Another teachers said that the content appeared dated but acceptable. In short, while the quality was not up to parr, the quantity of content that teachers desire for instruction balanced it out. Another liked that she could simply put in a code (pdf pamphlet) for magnetism and view the video. In using CCC for a group of lessons this is where I would put my self. There was a good breadth of content I would use for teaching, but increasing the quality is a definite area of improvement for the future.

Supplemental Material

One feature I noticed about the site is supplemental materials. Depending on the content, supplemental material is offered on the particular video. A video on sharks has a student activity, teacher guide, quiz, and correlated standards.  In particular, the emphasis on Common Core looked useful.  It could describe how a particular video fit into a specific standard. On the main page you can also search by specific state standards.

One thing I liked was the quiz feature. One problem ran into was the assumption of watching the entire video. The playlist feature, although work is needed, could be very useful to teachers. For example, in my lesson I took clips from a variety of resources to create a playlist. It is easy to see how the quiz feature becomes useless. What would be helpful is the ability to select quiz questions at the clip level which could then be curated for an entire playlist.

The CCC Connection, http://www.cccconnection.com, site looks like it would be useful for teachers.  Many videos have smartboard, slideshows, and pdf’s that support specific content areas. A forum is even offered for teachers to discuss their lesson ideas.

Library Catalog

The module to include CCC Streaming as a digital resource would be a great resource for teachers. I was playing around with this and a search for animals gave results for videos related to the search criteria. If this resource allowed teachers to go directly to the video after a search that would be great.


I am of two minds with CCC Streaming. On the one hand there has been this huge gap since Discovery Streaming. While the cost of the service was certainly not warranted, having a no ads, video service is a  great need for teachers. Like others, we have utilized Youtube whose abundance of ads is wearing thin. My frustration lies in many of the ads and related videos are   inappropriate for the elementary school audience.

Overall, I am content with the available content especially if in the future higher quality content will become available.

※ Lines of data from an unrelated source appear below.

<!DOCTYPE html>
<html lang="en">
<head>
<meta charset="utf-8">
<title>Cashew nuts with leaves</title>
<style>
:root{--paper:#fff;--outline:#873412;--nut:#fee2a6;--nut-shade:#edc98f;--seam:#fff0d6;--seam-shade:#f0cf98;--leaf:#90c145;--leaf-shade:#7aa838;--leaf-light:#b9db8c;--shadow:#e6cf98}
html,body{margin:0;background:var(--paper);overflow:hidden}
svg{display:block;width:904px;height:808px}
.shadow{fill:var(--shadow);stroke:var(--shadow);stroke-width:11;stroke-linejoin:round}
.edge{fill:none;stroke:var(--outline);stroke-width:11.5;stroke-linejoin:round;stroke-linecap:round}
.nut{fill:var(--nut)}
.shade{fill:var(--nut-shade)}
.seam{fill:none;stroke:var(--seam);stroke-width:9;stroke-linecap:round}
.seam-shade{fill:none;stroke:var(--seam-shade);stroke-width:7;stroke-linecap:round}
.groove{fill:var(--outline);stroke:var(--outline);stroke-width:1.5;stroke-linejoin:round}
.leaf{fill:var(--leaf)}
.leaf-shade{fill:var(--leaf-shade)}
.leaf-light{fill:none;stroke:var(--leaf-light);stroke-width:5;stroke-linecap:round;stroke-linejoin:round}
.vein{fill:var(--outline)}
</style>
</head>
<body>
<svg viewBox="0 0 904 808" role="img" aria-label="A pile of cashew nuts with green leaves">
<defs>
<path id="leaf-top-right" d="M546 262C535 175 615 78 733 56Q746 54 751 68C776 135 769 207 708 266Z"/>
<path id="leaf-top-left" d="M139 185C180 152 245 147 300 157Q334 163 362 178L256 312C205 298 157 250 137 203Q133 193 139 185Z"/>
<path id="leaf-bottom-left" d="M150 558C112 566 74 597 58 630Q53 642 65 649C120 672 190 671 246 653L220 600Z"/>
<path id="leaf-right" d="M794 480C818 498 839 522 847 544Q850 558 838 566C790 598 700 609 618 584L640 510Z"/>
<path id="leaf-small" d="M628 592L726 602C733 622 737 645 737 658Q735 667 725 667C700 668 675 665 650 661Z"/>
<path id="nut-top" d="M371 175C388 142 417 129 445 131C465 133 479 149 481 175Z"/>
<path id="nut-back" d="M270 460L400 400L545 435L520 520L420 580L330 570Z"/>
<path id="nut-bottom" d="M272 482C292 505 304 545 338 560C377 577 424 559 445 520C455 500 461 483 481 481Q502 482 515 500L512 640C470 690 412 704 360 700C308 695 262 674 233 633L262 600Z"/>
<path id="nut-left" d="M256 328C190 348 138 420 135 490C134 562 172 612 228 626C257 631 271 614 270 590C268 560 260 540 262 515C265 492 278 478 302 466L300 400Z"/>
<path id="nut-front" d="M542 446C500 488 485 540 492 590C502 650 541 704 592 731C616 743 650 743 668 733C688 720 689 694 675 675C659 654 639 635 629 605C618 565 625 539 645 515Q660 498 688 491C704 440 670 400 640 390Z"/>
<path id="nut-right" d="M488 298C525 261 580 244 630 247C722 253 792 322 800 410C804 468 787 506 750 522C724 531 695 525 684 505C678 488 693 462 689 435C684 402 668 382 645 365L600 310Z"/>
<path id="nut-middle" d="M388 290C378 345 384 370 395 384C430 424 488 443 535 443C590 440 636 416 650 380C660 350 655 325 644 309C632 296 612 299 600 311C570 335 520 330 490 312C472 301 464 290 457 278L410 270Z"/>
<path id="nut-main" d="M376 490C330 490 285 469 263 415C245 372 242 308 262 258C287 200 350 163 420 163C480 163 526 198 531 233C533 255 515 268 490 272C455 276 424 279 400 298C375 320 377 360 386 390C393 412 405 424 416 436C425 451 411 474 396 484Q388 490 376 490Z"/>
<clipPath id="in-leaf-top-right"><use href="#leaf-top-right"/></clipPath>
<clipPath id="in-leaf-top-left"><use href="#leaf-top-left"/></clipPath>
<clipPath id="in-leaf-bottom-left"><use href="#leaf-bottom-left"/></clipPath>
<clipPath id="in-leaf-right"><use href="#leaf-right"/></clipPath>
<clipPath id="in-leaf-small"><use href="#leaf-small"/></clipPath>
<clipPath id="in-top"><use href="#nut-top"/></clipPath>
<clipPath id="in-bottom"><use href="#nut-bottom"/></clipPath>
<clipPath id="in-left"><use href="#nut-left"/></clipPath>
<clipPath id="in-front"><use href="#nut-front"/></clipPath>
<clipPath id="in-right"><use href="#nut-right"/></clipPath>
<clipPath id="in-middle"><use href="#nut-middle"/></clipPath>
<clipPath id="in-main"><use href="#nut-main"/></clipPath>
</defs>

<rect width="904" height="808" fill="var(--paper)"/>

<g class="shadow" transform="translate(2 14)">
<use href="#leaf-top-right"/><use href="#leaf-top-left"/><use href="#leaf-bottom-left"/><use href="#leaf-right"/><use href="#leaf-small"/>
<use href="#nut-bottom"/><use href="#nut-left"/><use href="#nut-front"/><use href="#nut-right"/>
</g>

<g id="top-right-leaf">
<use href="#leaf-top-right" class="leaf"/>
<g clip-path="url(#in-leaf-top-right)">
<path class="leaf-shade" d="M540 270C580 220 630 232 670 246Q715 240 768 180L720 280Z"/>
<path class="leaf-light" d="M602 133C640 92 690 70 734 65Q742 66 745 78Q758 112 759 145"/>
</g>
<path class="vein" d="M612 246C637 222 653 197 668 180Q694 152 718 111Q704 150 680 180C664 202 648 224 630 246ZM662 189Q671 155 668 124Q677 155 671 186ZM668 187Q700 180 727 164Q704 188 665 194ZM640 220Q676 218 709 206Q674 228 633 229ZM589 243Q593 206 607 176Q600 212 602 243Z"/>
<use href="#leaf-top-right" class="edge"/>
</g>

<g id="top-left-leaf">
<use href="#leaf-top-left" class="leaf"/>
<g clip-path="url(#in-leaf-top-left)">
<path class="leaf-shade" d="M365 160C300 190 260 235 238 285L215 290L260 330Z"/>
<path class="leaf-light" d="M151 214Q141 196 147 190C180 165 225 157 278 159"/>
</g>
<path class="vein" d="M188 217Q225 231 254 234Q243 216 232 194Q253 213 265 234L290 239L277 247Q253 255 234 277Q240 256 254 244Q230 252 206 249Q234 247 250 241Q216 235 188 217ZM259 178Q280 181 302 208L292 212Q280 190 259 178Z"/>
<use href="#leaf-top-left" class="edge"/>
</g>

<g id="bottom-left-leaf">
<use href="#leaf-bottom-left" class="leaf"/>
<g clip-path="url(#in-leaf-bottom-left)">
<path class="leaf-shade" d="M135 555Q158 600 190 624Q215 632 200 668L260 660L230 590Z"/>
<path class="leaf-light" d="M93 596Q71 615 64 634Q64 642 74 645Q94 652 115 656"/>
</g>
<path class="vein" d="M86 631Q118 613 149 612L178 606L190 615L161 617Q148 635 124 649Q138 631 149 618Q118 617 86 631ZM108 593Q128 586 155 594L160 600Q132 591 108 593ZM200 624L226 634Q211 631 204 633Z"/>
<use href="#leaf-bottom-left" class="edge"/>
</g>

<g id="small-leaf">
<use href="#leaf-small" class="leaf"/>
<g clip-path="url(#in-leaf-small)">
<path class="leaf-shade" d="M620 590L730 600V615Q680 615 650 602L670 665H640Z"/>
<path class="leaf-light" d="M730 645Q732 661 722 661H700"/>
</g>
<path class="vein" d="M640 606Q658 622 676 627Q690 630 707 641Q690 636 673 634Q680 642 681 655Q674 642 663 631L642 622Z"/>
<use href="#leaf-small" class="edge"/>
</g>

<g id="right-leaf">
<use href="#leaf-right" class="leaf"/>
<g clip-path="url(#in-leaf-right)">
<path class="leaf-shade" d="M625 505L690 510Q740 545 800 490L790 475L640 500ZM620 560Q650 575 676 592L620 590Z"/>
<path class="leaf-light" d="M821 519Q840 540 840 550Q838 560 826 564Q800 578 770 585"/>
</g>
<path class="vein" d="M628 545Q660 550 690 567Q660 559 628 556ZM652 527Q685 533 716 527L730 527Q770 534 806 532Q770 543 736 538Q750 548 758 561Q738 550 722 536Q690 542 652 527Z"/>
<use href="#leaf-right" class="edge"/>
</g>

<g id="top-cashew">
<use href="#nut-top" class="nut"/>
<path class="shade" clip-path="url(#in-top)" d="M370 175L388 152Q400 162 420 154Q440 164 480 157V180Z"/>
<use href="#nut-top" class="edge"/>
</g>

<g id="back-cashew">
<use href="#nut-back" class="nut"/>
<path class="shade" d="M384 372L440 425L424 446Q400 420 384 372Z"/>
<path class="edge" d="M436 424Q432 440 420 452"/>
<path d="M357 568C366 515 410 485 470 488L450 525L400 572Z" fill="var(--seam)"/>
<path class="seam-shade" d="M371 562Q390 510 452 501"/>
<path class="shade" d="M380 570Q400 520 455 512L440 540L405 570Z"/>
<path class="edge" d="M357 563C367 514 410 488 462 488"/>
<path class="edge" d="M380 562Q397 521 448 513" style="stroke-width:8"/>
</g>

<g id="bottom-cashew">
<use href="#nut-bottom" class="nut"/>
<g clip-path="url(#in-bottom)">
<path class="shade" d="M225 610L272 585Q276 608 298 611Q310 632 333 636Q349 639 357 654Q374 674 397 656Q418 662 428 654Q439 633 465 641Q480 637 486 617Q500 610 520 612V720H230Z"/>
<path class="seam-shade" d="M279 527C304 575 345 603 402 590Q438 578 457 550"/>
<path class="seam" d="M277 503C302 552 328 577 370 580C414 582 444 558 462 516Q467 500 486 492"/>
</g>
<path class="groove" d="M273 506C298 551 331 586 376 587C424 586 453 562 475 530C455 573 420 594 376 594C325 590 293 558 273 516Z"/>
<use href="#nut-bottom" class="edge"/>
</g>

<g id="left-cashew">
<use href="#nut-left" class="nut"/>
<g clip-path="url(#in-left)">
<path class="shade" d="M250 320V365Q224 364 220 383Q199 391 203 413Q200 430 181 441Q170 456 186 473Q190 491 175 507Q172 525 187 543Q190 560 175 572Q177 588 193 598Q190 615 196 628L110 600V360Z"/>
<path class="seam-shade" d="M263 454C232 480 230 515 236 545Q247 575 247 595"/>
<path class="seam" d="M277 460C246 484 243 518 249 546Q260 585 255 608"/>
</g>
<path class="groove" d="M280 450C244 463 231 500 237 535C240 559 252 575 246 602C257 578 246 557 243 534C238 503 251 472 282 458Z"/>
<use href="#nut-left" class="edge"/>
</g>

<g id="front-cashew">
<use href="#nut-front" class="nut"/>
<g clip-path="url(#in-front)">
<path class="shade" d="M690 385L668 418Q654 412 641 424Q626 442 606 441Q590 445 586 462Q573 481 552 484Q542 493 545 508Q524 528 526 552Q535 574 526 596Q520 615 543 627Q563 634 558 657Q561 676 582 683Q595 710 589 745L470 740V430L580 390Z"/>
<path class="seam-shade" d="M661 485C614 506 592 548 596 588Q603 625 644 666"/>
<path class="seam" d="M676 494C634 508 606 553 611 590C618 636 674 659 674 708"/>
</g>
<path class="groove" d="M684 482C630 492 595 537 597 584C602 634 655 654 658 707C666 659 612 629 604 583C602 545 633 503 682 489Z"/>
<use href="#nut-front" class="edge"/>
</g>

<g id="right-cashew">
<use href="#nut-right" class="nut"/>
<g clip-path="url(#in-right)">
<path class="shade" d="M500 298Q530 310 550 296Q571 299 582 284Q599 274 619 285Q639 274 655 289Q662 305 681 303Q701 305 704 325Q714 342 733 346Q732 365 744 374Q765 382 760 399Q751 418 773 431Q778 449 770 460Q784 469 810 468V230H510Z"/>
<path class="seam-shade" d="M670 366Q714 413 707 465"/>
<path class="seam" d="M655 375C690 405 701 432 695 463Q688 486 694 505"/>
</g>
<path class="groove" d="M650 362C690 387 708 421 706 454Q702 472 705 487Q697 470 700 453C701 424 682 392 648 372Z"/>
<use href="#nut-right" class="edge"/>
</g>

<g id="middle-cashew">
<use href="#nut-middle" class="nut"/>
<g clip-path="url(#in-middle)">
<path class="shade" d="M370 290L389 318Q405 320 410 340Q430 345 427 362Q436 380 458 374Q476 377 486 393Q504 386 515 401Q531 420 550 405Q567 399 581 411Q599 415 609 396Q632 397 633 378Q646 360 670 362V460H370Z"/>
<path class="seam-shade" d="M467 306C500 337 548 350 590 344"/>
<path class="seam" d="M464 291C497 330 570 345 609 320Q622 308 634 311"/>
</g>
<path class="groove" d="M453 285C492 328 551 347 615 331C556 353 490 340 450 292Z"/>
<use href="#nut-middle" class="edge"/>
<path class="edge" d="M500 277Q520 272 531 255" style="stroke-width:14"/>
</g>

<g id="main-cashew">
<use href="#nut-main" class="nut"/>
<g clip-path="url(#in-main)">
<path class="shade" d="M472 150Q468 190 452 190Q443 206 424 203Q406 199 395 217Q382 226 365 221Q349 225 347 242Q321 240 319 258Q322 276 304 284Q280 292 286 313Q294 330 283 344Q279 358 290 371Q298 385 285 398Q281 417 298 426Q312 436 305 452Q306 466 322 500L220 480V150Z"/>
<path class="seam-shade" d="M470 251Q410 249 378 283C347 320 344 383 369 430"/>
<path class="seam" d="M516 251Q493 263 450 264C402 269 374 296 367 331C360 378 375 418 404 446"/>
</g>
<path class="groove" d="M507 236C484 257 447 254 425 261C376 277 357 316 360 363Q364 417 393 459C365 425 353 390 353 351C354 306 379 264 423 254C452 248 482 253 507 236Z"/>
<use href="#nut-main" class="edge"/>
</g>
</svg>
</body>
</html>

The area that I felt was lacking was the site interaction itself. My biggest frustration was not being able to organize the playlists. Another frustration was normal web site navigation behaviors did not work - back button as an example.

Many of these concerns could be bypassed with CCC Streaming being accessible via the Library Catalog.   The little I have played with it hints at the possibility of the content being accessible within an interface teachers are currently using. This is a big deal and alleviates CCC Streaming’s organization and navigation concerns.